The game also steps up the difficulty with some challenging boss fights and even some tough enemies (fear the gold skeletons)!  Prepare to level up considerably (which is cool by me...) and to be buying potions and tonics by the barrelful.  This is welcome, though, as DoS wasn't really that hard to get through (outside of Gergoth and arguably Death).  The dual character mechanic also helps make boss fights a lot more fun, especially once you find a solid way to utilize both characters to dish out high amounts of damage.  One area the dual character system could have been improved upon though is the game's puzzles.  A few pop up that require the player to switch back and forth to ride on bikes and such, but these are rather boring.  It's a shame that they couldn't have done something more with having two characters around, like using one as a stepladder to lift someone into a crevice or have one stand on a switch to keep the lights on while the other braves a tough battle alone...it would seem that IGA and his crew had grander plans than what panned out, what with the small gaps that Jonathan could seemingly have lifted Charlotte into (and I remember reading about that!), but I guess that they ran out of time and instead gave Charlotte a toad spell to squeeze through them.  *shrugs*
DoS suffered due to the Magic Seal system and the limited function of Balore's soul to break ice blocks, but Konami wisely scrapped those ideas and decided to make it more of a player's option rather than a requirement to use the touch screen.  Charlotte and Jonathan do not use it at all in their quest unless you want to direct your partner somewhere (which is adequate, but could have been done better) or leading Charlotte's familiar spells to a target.  The handy map/stat switch  on the top screen returns, which is almost reason enough to make the game a DS title.  Having a map right there is so wonderful when you're searching around for hidden rooms.  There is a hidden mode after beating the game's good ending that opens up a new set of characters that do use the touch screen to attack, which is pretty fun and could make for a unique Castlevania title all by itself next time around.

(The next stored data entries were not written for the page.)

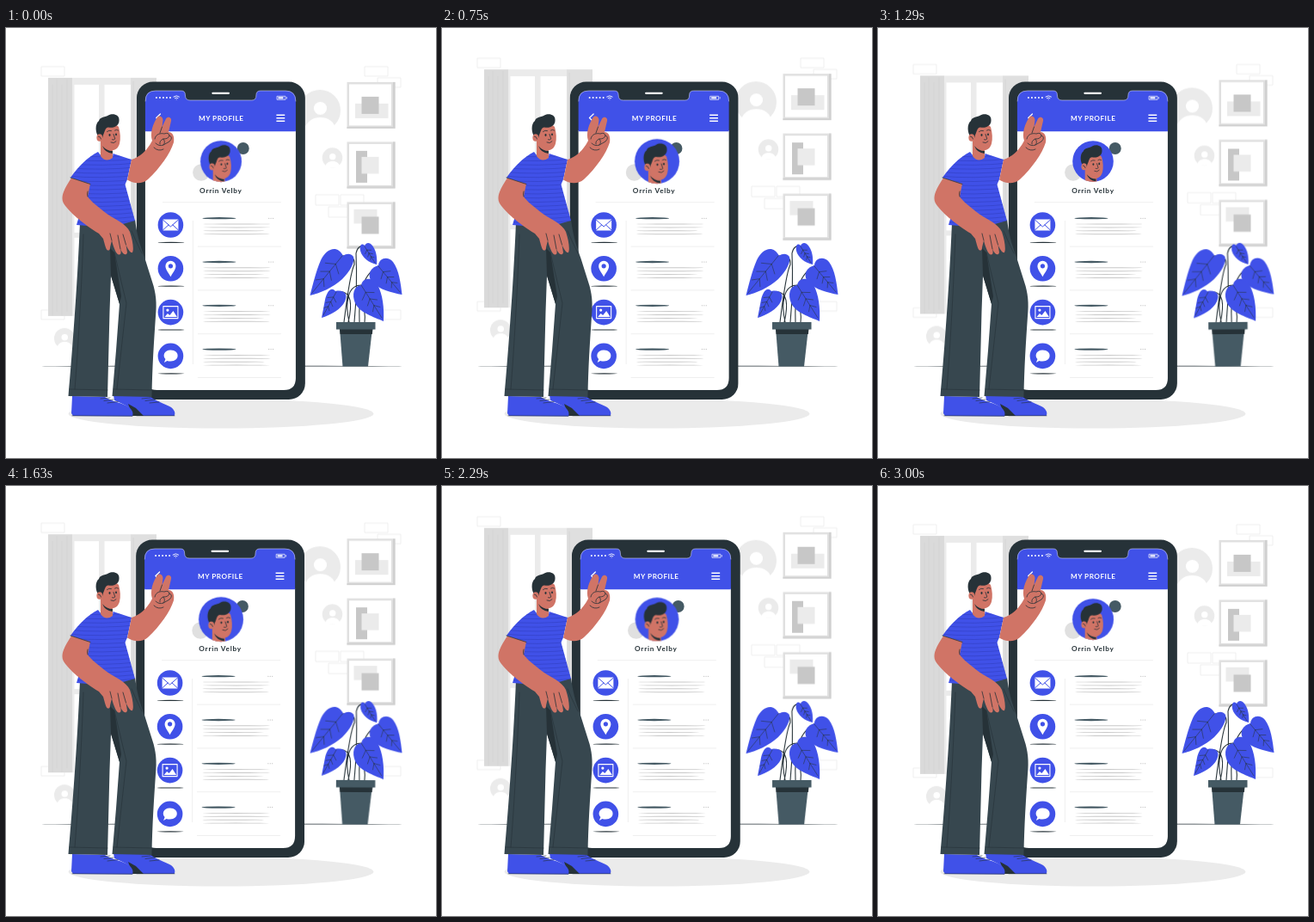
Recreate the animation shown at these times as an HTML page. Size 500x500 px, loop 3.04 s.

```html
<!DOCTYPE html>
<html lang="en">
<head>
<meta charset="utf-8">
<title>My profile</title>
<style>
  html, body { margin: 0; width: 100%; height: 100%; overflow: hidden; background: #fff; }
  svg { display: block; width: 100%; height: 100%; }
  text { font-family: Lato, "Open Sans", sans-serif; font-weight: 700; text-anchor: middle; }
  .blue { fill: #4051e8; }
  .dark { fill: #263238; }
  .slate { fill: #455a64; }
  .skin { fill: #d07466; }
  .pale { fill: #ebebeb; }
  .white { fill: #fff; }
  .line { fill: none; stroke: #263238; stroke-width: .8; stroke-linecap: round; stroke-linejoin: round; }
  .wline { fill: none; stroke: #fff; stroke-width: 1.5; stroke-linecap: round; stroke-linejoin: round; }
  .rule { fill: none; stroke: #ebebeb; stroke-width: .8; }

  #wall, #phone, #avatar, #plant {
    animation: 1500ms linear calc(var(--t, 0) * -1ms) infinite paused;
  }
  #wall { animation-name: float; }
  #phone { animation-name: shake; }
  #avatar { animation-name: beat; transform-origin: 250px 155px; }
  #plant { animation-name: wind; transform-origin: 407px 322px; }

  @keyframes float {
    0%, 100% { transform: translateY(0); }
    50% { transform: translateY(-10px); }
  }
  @keyframes shake {
    0%, 100% { transform: translateX(0); }
    10%, 90% { transform: translateX(-1px); }
    20%, 80% { transform: translateX(2px); }
    30%, 50%, 70% { transform: translateX(-4px); }
    40%, 60% { transform: translateX(4px); }
  }
  @keyframes beat {
    0%, 30%, 40%, 60%, 100% { transform: scale(1); }
    10%, 50% { transform: scale(1.1); }
  }
  @keyframes wind {
    0%, 100% { transform: rotate(0); }
    25% { transform: rotate(1deg); }
    75% { transform: rotate(-1deg); }
  }
</style>
</head>
<body>
<svg viewBox="0 0 500 500" xmlns="http://www.w3.org/2000/svg">
  <defs>
    <g id="head">
      <path class="skin" d="M110 130L110 149Q116 157 124 151L124 140Z"/>
      <path class="dark" d="M112 137Q117 143 124 143L123.800 146Q115 145 112 137Z"/>
      <path class="skin" d="M110 118C112 111 128 110 131 115C133 122 133.500 129 132 134.500C130 142 123 144.500 117 140C112 136 109 128 110 118Z"/>
      <path class="dark" d="M106.500 125C103.500 119 104 111 108 108C109 103 116 104 119 101.500C124 98.500 132 100.500 131.500 107C132 113 126 117 119 115.500C115 115.500 115 121 113 124.500L112 128C110 125 108 124 106.500 125Z"/>
      <ellipse class="skin" cx="108.800" cy="127.500" rx="3.400" ry="4.300"/>
      <path class="line" d="M107.500 126Q110 126 110.500 129"/>
      <ellipse class="dark" cx="120.500" cy="124.500" rx="1" ry="1.400"/>
      <ellipse class="dark" cx="128" cy="123.800" rx="1" ry="1.400"/>
      <path class="line" d="M117.500 120.500Q119.500 118.500 122.500 119.500M126.500 119Q128.500 117.500 130.500 119M125 123.500L126.800 129Q125.500 130.500 123.500 129.800M122 133Q125.500 135 128 131.800"/>
    </g>
    <g id="user">
      <circle class="pale" r="24"/>
      <circle class="white" cx=".5" cy="-2.500" r="7.600"/>
      <path class="white" d="M-17 24C-17 13 -9 8 .5 8S18 13 18 24Z"/>
    </g>
    <g id="frame">
      <path fill="#e0e0e0" d="M0 0H56V54H0Z"/>
      <path fill="#d0d0d0" d="M53.500 0H56V54H0V52H53.500Z"/>
      <path class="white" d="M2.500 2.500H51.500V50.500H2.500Z"/>
    </g>
    <path id="shirt" d="M107 144Q113 154 124 150L124.500 146L146 153L141 176L138.500 182L150 224L121 232L82 229L96 181L75 174C84 161 95 150 107 144Z"/>
    <clipPath id="shirtClip"><use href="#shirt"/></clipPath>
    <clipPath id="faceClip"><circle cx="250" cy="155" r="23.800"/></clipPath>
  </defs>

  <g id="wall">
    <path class="rule" d="M41 45h27v11h-27zM41 328h27v11h-27zM417 45h27v11h-27zM432 58h27v11h-27zM360 194h27v12h-27zM389 194h27v12h-27zM375 208h27v12h-27zM432 328h27v11h-27z"/>
    <path class="pale" d="M77 58H175V66H77ZM77 66H79.500V335H77ZM108 66H114.500V335H108ZM77 238H150V244H77Z"/>
    <path fill="#dadada" d="M49 58H77V335H49Z"/>
    <path fill="#dfdfdf" d="M145 58H175V335H145Z"/>
    <path stroke="#d2d2d2" stroke-width=".6" d="M54 66V335M59 60V330M65 66V335M71 60V330M148 62V335"/>
    <use href="#frame" x="396.500" y="63"/>
    <path class="pale" d="M406 88h38.500v17h-38.500z"/>
    <path fill="#c7c7c7" d="M413.500 80h20v20h-20z"/>
    <use href="#frame" x="396.500" y="132.500"/>
    <path fill="#c7c7c7" d="M407 143h13v37h-13z"/>
    <path class="pale" d="M413.500 150h20v19.500h-20z"/>
    <use href="#frame" x="396.500" y="202.500"/>
    <path class="pale" d="M404.500 211h27v16.500h-27z"/>
    <path fill="#c7c7c7" d="M413.500 219.500h20v20h-20z"/>
    <use href="#user" transform="translate(365 96)"/>
    <use href="#user" transform="translate(379.500 151) scale(.49)"/>
    <use href="#user" transform="translate(68 361) scale(.5)"/>
  </g>

  <ellipse class="dark" cx="251" cy="393.200" rx="210" ry=".45"/>
  <ellipse class="pale" cx="250" cy="448.500" rx="177.500" ry="17"/>

  <g id="phone">
    <rect class="dark" x="152" y="62.500" width="196" height="369.500" rx="19"/>
    <path class="white" d="M162 119H337V407Q337 421 323 421H176Q162 421 162 407Z"/>
    <path class="blue" d="M162 120.300V85Q162 73 174 73H204Q208.500 73 208.500 78Q208.500 84 214 84H286Q291 84 291 78Q291 73 296 73H325Q337 73 337 85V120.300Z"/>
    <path class="line" style="stroke:#c9cdfa;stroke-width:.6" d="M162.200 85Q162 73 174 73H204Q208.500 73 208.500 78Q208.500 84 214 84H286Q291 84 291 78Q291 73 296 73H325Q337 73 337 85"/>
    <path class="wline" style="stroke-width:2.200" d="M240.500 75.800H259"/>
    <path class="wline" style="stroke-width:2;stroke-dasharray:0 4" d="M175 81H191.500"/>
    <path class="wline" style="stroke-width:.9" d="M195 80Q198.300 77.500 201.500 80M196.500 81.600Q198.300 80.200 200 81.600M198.300 83v.1"/>
    <path class="wline" style="stroke-width:.7" d="M315.500 79.300h9.500v4h-9.500zM326.500 80.500v1.600"/>
    <path class="white" d="M316.500 80.300h6v2h-6z"/>
    <path class="wline" style="stroke-width:1.200" d="M179.500 100L174.800 104.500L179.500 109"/>
    <path class="wline" style="stroke-linecap:butt" d="M314.500 101.300h9.800M314.500 104.800h9.800M314.500 108.300h9.800"/>
    <text class="white" x="250.300" y="108.300" font-size="8.200" letter-spacing=".5">MY PROFILE</text>
    <circle cx="227" cy="168" r="9.800" fill="#e0e0e0"/>
    <circle class="slate" cx="275.800" cy="140" r="7"/>
    <text class="dark" x="250" y="192" font-size="8.200" letter-spacing=".75">Orrin Velby</text>
    <path class="rule" d="M182 202.700H320M217.500 224V391"/>
    <g id="rows"></g>
  </g>

  <g id="avatar">
    <circle class="blue" cx="250" cy="155" r="23.800"/>
    <g clip-path="url(#faceClip)">
      <path class="skin" d="M241 165L241 184H255L254 172Z"/>
      <use href="#head" transform="translate(139.500 44) scale(.92)"/>
    </g>
  </g>

  <g id="plant">
    <path class="line" style="stroke-width:1.100" d="M393 342C396 318 400 285 405 275Q406 263 391 265M405 342C408 310 408 285 407 262Q409 252 417 254M411 342C410 315 412 288 433 277M398 342C402 325 404 303 384 307M417 342C420 320 405 298 413 299M399 342C394 320 397 299 413 299"/>
    <g id="leaves"></g>
    <path class="slate" d="M388 349H426L421 393.500H391.500Z"/>
    <path class="dark" d="M388 350H426.500L425.800 356H388.600Z"/>
    <path class="slate" d="M384 342H429.500V350.500H384Z"/>
  </g>

  <g id="man">
    <path class="blue" d="M125 427L166 427C172 433 185 437 192 441C197 445 197 449 195.500 451H152C148 444 140 438 126 433Z"/>
    <path class="dark" d="M142 437L151 442L160 451H147Z"/>
    <path class="blue" d="M77 428L115 429C122 434 136 436 143 441C148 445 148 449 147 451.500L78 451L76 448Z"/>
    <path class="line" style="stroke-width:.6" d="M77 450.800L147 451.200M152 450.800H196M110 431l11 -1M114 433.500l11 -1.500M118 436l12 -1.500M158 431l10 -1M162 433.500l11 -1.500M167 436l11 -1"/>
    <path fill="#37474f" d="M86 226L121 231L150 223C153 245 157 255 161.500 268L170 295C174.500 308 175.500 320 174 335C172 365 170 395 169.500 429L123.500 428L128 375L132 321L122 288L120.500 330L118 429L72.500 428C76 390 83 300 86 226Z"/>
    <path class="dark" d="M121 256L126 261L134 312L132 321L122 288Z"/>
    <path class="line" style="stroke-width:.6" d="M90 240C88 300 84 370 80 420M74 420L118 421M125 420L169 421M126 261L140 320L129 420M146 236Q152 250 158 262"/>
    <use class="blue" href="#shirt"/>
    <g clip-path="url(#shirtClip)"><path id="stripes" class="line" style="stroke:#2632a0;stroke-width:.45;opacity:.75"/></g>
    <path class="skin" d="M76 174.500C69 185 63 195 66.500 203C72 213 90 228 108 239L113 245C115 252 116 257 118 258.500C120 259 121 258 121 255L123 247C125 255 128 263 131 263.500C134 264 134 261 133 257C136 264 140 265 141 261L139.500 252C142 258 145 262 147 261C149 257 147 246 144 237C140 228 128 223 118 216.500C107 208 99 202 95 196L98 181Z"/>
    <path class="line" d="M123 247L121 239M133 257L130 241M139.500 252L136 240M75 174L98 181.500M95 196Q94 193 95 190"/>
    <use href="#head"/>
    <path class="skin" d="M146 153C155 150 164 143 170 131C167 122 171 111 175.800 104C178 101 182.500 103 182.500 107L181.500 115L186 105.500C188 102 193 104 192 108L189 121C194 121 196 126 195 133C191 146 179 163 165 176C158 182 148 181 141 176.500Z"/>
    <path class="line" d="M173 129C174 123 180 122 184 123Q189 121 190 125Q189 129 183 129Q178 131 179 135M190 125Q195 127 190 132L183 136Q178 138 174 134M183 129Q186 133 183 136M181.500 115L179 122M172 139Q177 144 183 141"/>
  </g>
</svg>

<script>
  const byId = id => document.getElementById(id);
  const ellipse = (x, y, rx, ry, fill) =>
    `<ellipse cx="${x}" cy="${y}" rx="${rx}" ry="${ry}" fill="${fill}"/>`;

  // Icons are drawn around their own centre.
  const icons = [
    `<path class="white" d="M-9 -6.500H9V6.500H-9Z"/>
     <path class="line" style="stroke:#4051e8;stroke-width:1" d="M-9 -6L0 2L9 -6M-9 6L-2.500 0M9 6L2.500 0"/>`,
    `<path class="white" d="M0 9.500C-3 4 -6 1 -6 -3A6 6 0 0 1 6 -3C6 1 3 4 0 9.500Z"/>
     <circle class="blue" cy="-3" r="2.600"/>`,
    `<path class="wline" style="stroke-width:1.100" d="M-8.500 -7H8.500V7H-8.500Z"/>
     <path class="white" d="M-7 5.500L-3.500 1.500L-1 3.500L3 -1.500L7.500 5.500Z"/>
     <circle class="white" cx="-3.500" cy="-2.500" r="1.600"/>`,
    `<path class="white" d="M-7.500 7.500L-6 3.500C-9.500 0 -8 -7 0 -7C11 -7 11 6 0 6Q-2.500 6 -4 5.500Z"/>`
  ];

  byId('rows').innerHTML = icons.map((icon, i) => {
    const y = 229 + 50.8 * i;
    const dots = [305.8, 308.2, 310.6].map(x => ellipse(x, y - 7.8, .6, .5, '#b0b0b0'));
    const copy = [79, 79, 72, 78].map((w, n) =>
      ellipse(229 + w / 2, y - 1 + 3.9 * n, w / 2, .5, '#c7c7c7'));
    return `<g transform="translate(191.5 ${y})"><circle class="blue" r="14.8"/>${icon}</g>` +
      ellipse(192, y + 20.4, 15.5, .6, '#263238') +
      ellipse(248, y - 7.8, 19.5, 1.15, '#455a64') +
      dots.join('') + copy.join('') +
      `<path class="rule" d="M223 ${y + 25.1}H320"/>`;
  }).join('');

  // Outline, base x and y, tip x and y
  const leaves = [
    ['M392 265C385 251 372 257 366 270C360 284 357 298 353.500 311C366 308 380 302 391 292C400 283 406 272 404 266C401 262 396 262 392 265Z', 391, 265, 356, 308],
    ['M417 253C413 249.500 411 253 412 259C414 267 422 273 431 275C432 266 430 258 426 253C423 249 419 249 417 253Z', 417, 254, 429, 273],
    ['M433 276C434 267 444 265 450 272C457 281 459 297 460.500 310C449 308 434 304 426 296C420 289 422 279 433 276Z', 433, 277, 458, 307],
    ['M383 306C378 300 373 307 371 316L367 337C377 334 390 327 394 318C398 310 394 304 383 306Z', 384, 307, 369, 334],
    ['M413 299C415 290 426 289 432 299C438 309 440 326 439 341C428 336 411 331 406 320C402 310 404 300 413 299Z', 413, 299, 437, 337]
  ];

  function veins(x, y, tx, ty) {
    const dx = tx - x, dy = ty - y;
    let d = `M${x} ${y}L${tx} ${ty}`;
    for (const p of [.22, .42, .62]) {
      for (const side of [-1, 1]) {
        const reach = .22 * (1 - p * .8);
        d += `M${x + dx * p} ${y + dy * p}l${dx * .12 - side * dy * reach} ${dy * .12 + side * dx * reach}`;
      }
    }
    return d;
  }

  byId('leaves').innerHTML = leaves.map(([d, ...axis]) =>
    `<path class="blue" d="${d}"/><path class="line" style="stroke-width:.55" d="${veins(...axis)}"/>`).join('');

  byId('stripes').setAttribute('d', Array.from({ length: 19 }, (_, i) =>
    `M70 ${148 + i * 4.8}Q112 ${152 + i * 4.8} 155 ${147 + i * 4.8}`).join(''));

  // Poses advance at 24 per second; the last one repeats the first.
  const LOOP = 3040, STEP = 1000 / 24, LEAD = 12;
  const start = performance.now();

  function draw() {
    const t = Math.max(0, performance.now() - start) % LOOP;
    const pose = Math.floor((t + 4) / STEP) % 72;
    document.documentElement.style.setProperty('--t', (pose * STEP + LEAD).toFixed(2));
    requestAnimationFrame(draw);
  }
  draw();
</script>
</body>
</html>
```
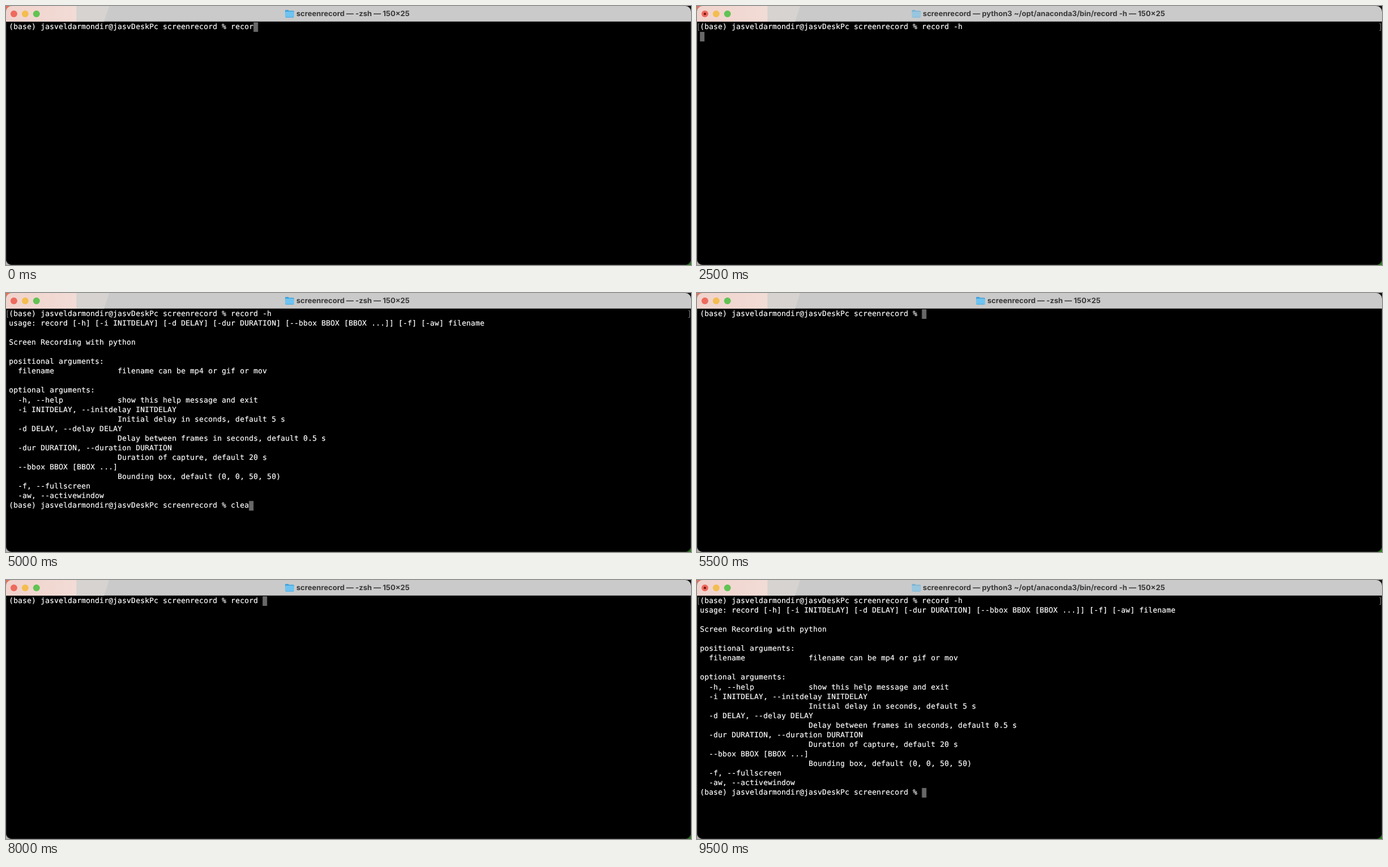
These frames come from a looping animation (1215x461 px, 10000 ms). An HTML page:

```html
<!DOCTYPE html>
<html lang="en">
<head>
<meta charset="utf-8">
<title>Terminal</title>
<style>
/* one character cell, and the top left corner of the text area */
:root { --w: 8.034px; --h: 17.06px; --x: 5.2px; --y: 29px; }
html, body { margin: 0; width: 100%; height: 100%; overflow: hidden; }
body {
  position: relative;
  background:
    linear-gradient(#e8705a, #e8705a) 0 0 / 20px 20px no-repeat,
    linear-gradient(#b4b0ae, #b4b0ae) 0 100% / 20px 20px no-repeat,
    linear-gradient(#2f7a25, #2f7a25) 100% 100% / 20px 20px no-repeat,
    #111;
}
.window {
  position: absolute; left: 0; top: 0; width: 1215px; height: 461px;
  border-radius: 10px; overflow: hidden; background: #000;
}
.edge {
  position: absolute; inset: 28px 0 0; border: 1px solid #262626; border-top: 0;
  border-radius: 0 0 10px 10px;
}
svg { position: absolute; left: 0; top: 0; }
svg text { font: 700 13.08px Inter, "Open Sans", sans-serif; fill: #393939; text-rendering: geometricPrecision; }
pre, .typed { position: absolute; margin: 0; }
pre {
  top: var(--y); left: var(--x); color: #fff;
  font: 13px/var(--h) "DejaVu Sans Mono", "Noto Sans Mono", monospace;
  letter-spacing: .207px; text-rendering: geometricPrecision;
  -webkit-text-stroke: .2px #fff;
}
.typed { left: calc(var(--w) * 49); top: 0; height: var(--h); overflow: hidden; }
.last { top: calc(var(--h) * 19); }
.help { top: calc(var(--y) + var(--h)); }
.cursor { width: var(--w); height: var(--h); fill: #686868; }

.typed, .cursor, .help, .marks, .busy, .idle { animation: 10s step-end infinite; }
.cmd { animation-name: cmd; }
.clear { animation-name: clear; }
.cursor { animation-name: cursor; }
.help { animation-name: help; }
.marks { animation-name: marks; }
.busy { animation-name: busy; }
.idle { animation-name: idle; }

@keyframes cmd {
  0% { width: calc(var(--w) * 5); }
  5%, 75% { width: calc(var(--w) * 6); }
  10%, 80% { width: calc(var(--w) * 7); }
  15%, 85% { width: calc(var(--w) * 8); }
  20%, 90%, 100% { width: calc(var(--w) * 9); }
  55% { width: 0; }
  65% { width: calc(var(--w) * 2); }
  70% { width: calc(var(--w) * 4); }
}
@keyframes clear {
  0%, 55%, 100% { width: 0; }
  45% { width: var(--w); }
  50% { width: calc(var(--w) * 4); }
}
@keyframes cursor {
  0% { transform: translate(calc(var(--w) * 54), 0); }
  5%, 75% { transform: translate(calc(var(--w) * 55), 0); }
  10%, 80% { transform: translate(calc(var(--w) * 56), 0); }
  15%, 85% { transform: translate(calc(var(--w) * 57), 0); }
  20%, 90% { transform: translate(calc(var(--w) * 58), 0); }
  25% { transform: translate(0, var(--h)); }
  30%, 95%, 100% { transform: translate(calc(var(--w) * 49), calc(var(--h) * 20)); }
  45% { transform: translate(calc(var(--w) * 50), calc(var(--h) * 20)); }
  50% { transform: translate(calc(var(--w) * 53), calc(var(--h) * 20)); }
  55% { transform: translate(calc(var(--w) * 49), 0); }
  65% { transform: translate(calc(var(--w) * 51), 0); }
  70% { transform: translate(calc(var(--w) * 53), 0); }
}
@keyframes help { 0%, 55% { opacity: 0; } 30%, 95%, 100% { opacity: 1; } }
@keyframes marks { 0%, 55% { opacity: 0; } 25%, 95%, 100% { opacity: 1; } }
@keyframes busy { 0%, 30% { opacity: 0; } 25%, 95%, 100% { opacity: 1; } }
@keyframes idle { 0%, 30% { opacity: 1; } 25%, 95%, 100% { opacity: 0; } }
</style>
</head>
<body>
<div class="window">
  <div class="edge"></div>
  <svg width="1215" height="461" viewBox="0 0 1215 461">
    <defs>
      <linearGradient id="blush">
        <stop offset="0" stop-color="#f0d3cc"/>
        <stop offset="1" stop-color="#f2dcd6"/>
      </linearGradient>
      <g id="folder">
        <path d="M0 8.5a1.5 1.5 0 0 1 1.5-1.5h4l1.6 1.6h7.4a1.5 1.5 0 0 1 1.5 1.5v3H0z" fill="#3fa3dc"/>
        <rect y="10" width="16" height="10.5" rx="1.5" fill="#6fc3f0"/>
        <path d="M1 20h14" stroke="#4aa9de"/>
      </g>
    </defs>
    <rect width="1215" height="27.7" fill="#cacaca"/>
    <path d="M125 0h58l-9 27.7h-49z" fill="#d6d3d1"/>
    <rect width="125" height="27.7" fill="url(#blush)"/>
    <circle cx="14" cy="14" r="6" fill="#ed6a5e"/>
    <circle cx="34" cy="14" r="6" fill="#f4bd4f"/>
    <circle cx="54" cy="14" r="6" fill="#61c354"/>
    <g class="idle">
      <use href="#folder" x="495"/>
      <text x="515" y="18">screenrecord — -zsh — 150×25</text>
    </g>
    <g class="busy">
      <circle cx="14" cy="14" r="2.2" fill="#7d1610"/>
      <use href="#folder" x="381" opacity=".55"/>
      <text x="400.6" y="18">screenrecord — python3 ~/opt/anaconda3/bin/record -h — 150×25</text>
    </g>
    <path class="marks" d="M4 31.5H2.5V43.5H4M1210.5 31.5H1212.5V43.5H1210.5" fill="none" stroke="#8c8c8c"/>
    <rect class="cursor" x="5.2" y="29"/>
  </svg>
  <pre>(base) jasveldarmondir@jasvDeskPc screenrecord % <span class="typed cmd">record -h</span></pre>
  <pre class="help">usage: record [-h] [-i INITDELAY] [-d DELAY] [-dur DURATION] [--bbox BBOX [BBOX ...]] [-f] [-aw] filename

Screen Recording with python

positional arguments:
  filename              filename can be mp4 or gif or mov

optional arguments:
  -h, --help            show this help message and exit
  -i INITDELAY, --initdelay INITDELAY
                        Initial delay in seconds, default 5 s
  -d DELAY, --delay DELAY
                        Delay between frames in seconds, default 0.5 s
  -dur DURATION, --duration DURATION
                        Duration of capture, default 20 s
  --bbox BBOX [BBOX ...]
                        Bounding box, default (0, 0, 50, 50)
  -f, --fullscreen
  -aw, --activewindow
(base) jasveldarmondir@jasvDeskPc screenrecord % <span class="typed clear last">clea</span></pre>
</div>
</body>
</html>
```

Overall, Portrait of Ruin is a fantastic entry into the franchise.  It has brought in a ton of new facets while keeping the same great gameplay previous titles held.  In my eyes, it's almost as excellent as AoS and tops DoS (and also pointed out its faults...).  It's fairly lengthy (if you do everything the game has to offer), has tons of things to find and unlock, it's challenging, and outside of a few missed opportunities its dual character mechanic is fantastically implemented.  I just think that the yearly development crunch sucked away some of the awesome potential controlling two characters could have offered.
Oh, by the way, the art direction is certainly better than DoS.  The much ballyhooed anime style is a little better, but check out Mr. P's Castlevania Realm for some really cool art Konami's cranked out for it.  I love Jonathan and Charlotte's designs, as well. ^_^  The cameo factor is also quite prominent too, which is pretty cool.  Tons upon tons of retro goodness to be had!